*** Opening LISTED RECORDS ***

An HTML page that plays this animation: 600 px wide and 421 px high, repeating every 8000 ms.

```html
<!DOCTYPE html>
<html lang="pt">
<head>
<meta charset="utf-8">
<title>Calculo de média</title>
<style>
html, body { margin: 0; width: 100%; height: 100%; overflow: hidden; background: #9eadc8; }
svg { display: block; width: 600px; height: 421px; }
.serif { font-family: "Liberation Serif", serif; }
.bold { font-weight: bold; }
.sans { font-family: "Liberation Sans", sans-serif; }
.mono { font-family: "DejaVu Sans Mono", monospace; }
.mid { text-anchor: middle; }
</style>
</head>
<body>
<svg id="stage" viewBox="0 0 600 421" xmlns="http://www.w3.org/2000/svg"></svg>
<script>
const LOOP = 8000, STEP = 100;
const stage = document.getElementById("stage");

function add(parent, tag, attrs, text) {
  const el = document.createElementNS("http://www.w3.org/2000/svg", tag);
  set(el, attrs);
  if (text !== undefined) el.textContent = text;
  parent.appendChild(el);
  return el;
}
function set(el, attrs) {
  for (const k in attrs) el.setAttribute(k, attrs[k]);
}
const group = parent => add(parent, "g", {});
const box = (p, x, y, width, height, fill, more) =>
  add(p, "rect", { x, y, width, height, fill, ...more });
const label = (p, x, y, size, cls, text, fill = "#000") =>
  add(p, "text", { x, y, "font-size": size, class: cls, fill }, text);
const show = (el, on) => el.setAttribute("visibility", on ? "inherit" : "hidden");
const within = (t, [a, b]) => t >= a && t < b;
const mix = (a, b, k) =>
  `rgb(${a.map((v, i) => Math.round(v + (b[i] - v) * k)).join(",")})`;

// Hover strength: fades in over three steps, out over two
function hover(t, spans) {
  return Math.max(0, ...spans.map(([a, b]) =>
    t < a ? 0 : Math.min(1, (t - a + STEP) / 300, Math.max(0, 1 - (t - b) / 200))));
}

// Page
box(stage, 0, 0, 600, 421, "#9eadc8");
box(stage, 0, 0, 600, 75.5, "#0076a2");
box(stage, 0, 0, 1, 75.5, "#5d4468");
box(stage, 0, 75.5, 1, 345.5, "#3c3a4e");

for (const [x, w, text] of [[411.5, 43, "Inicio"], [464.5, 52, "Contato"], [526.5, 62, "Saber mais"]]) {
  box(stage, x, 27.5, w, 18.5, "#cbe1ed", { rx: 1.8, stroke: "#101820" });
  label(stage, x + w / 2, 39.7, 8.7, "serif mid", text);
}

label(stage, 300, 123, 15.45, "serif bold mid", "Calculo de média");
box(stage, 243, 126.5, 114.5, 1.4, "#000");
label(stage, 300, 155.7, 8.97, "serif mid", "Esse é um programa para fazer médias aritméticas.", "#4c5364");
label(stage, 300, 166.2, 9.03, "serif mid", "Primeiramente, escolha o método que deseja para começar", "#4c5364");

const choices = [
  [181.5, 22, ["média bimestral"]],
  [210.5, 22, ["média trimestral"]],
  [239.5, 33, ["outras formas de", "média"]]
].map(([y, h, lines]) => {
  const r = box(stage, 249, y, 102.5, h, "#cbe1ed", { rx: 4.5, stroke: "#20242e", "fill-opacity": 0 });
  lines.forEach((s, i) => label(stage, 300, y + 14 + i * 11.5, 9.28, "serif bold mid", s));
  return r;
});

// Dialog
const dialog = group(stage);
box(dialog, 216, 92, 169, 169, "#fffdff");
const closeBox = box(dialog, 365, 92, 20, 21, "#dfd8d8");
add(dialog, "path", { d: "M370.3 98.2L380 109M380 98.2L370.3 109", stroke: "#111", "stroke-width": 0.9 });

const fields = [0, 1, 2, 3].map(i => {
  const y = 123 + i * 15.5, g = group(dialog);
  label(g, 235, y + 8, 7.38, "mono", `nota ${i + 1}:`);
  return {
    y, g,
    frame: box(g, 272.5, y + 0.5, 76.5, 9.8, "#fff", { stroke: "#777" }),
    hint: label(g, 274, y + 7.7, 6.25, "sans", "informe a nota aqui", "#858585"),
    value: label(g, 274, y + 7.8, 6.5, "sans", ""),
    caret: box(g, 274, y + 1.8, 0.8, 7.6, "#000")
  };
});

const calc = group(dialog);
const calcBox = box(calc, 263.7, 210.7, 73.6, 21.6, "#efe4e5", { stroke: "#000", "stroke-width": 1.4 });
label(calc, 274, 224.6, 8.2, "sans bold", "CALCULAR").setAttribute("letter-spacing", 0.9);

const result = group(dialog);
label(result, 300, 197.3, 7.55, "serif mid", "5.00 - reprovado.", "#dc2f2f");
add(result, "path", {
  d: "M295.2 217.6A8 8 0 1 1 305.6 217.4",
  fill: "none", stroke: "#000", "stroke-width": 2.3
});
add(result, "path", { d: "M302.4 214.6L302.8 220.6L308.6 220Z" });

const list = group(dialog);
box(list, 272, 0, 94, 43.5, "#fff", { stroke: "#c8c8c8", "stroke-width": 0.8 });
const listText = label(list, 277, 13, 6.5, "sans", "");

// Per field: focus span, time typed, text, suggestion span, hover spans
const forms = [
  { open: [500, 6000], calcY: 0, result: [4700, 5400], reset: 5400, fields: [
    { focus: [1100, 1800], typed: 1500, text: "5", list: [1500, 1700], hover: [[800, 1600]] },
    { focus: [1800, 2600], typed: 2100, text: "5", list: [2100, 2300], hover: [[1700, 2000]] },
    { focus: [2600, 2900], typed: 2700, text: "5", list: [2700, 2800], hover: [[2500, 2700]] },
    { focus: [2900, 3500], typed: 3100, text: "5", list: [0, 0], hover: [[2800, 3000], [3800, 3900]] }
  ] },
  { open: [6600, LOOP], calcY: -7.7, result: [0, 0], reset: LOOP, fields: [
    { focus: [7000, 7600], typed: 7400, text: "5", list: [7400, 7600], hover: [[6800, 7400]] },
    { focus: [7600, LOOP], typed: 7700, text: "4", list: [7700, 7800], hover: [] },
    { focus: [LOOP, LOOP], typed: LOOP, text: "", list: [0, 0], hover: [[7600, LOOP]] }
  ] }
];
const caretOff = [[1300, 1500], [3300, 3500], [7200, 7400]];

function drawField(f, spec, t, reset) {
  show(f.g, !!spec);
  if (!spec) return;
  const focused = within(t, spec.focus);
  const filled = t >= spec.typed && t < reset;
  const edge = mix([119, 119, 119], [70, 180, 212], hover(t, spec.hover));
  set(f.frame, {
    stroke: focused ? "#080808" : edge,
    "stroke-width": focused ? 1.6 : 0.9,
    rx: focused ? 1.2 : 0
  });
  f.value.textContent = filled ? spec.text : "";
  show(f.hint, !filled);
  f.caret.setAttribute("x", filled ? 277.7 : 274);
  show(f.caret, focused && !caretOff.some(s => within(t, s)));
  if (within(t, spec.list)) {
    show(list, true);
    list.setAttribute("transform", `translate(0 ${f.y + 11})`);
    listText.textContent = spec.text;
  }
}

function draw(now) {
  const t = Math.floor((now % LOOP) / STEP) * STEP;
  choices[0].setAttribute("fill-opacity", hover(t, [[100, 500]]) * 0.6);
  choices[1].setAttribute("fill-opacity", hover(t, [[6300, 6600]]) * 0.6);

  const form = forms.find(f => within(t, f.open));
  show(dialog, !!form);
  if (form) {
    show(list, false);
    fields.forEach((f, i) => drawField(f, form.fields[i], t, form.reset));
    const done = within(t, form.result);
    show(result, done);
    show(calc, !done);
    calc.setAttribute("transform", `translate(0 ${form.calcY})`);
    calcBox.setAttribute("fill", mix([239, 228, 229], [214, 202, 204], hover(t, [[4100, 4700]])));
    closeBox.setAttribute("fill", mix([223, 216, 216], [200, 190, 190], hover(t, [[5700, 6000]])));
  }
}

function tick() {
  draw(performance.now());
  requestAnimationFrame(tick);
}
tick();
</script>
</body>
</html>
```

*** Closing LISTED RECORDS ***

- ACTION ITEM -
Filter the records for the string "LOOP" and copy every line that holds it.

- RESULT BELOW -
const LOOP = 8000, STEP = 100;
  { open: [6600, LOOP], calcY: -7.7, result: [0, 0], reset: LOOP, fields: [
    { focus: [7600, LOOP], typed: 7700, text: "4", list: [7700, 7800], hover: [] },
    { focus: [LOOP, LOOP], typed: LOOP, text: "", list: [0, 0], hover: [[7600, LOOP]] }
  const t = Math.floor((now % LOOP) / STEP) * STEP;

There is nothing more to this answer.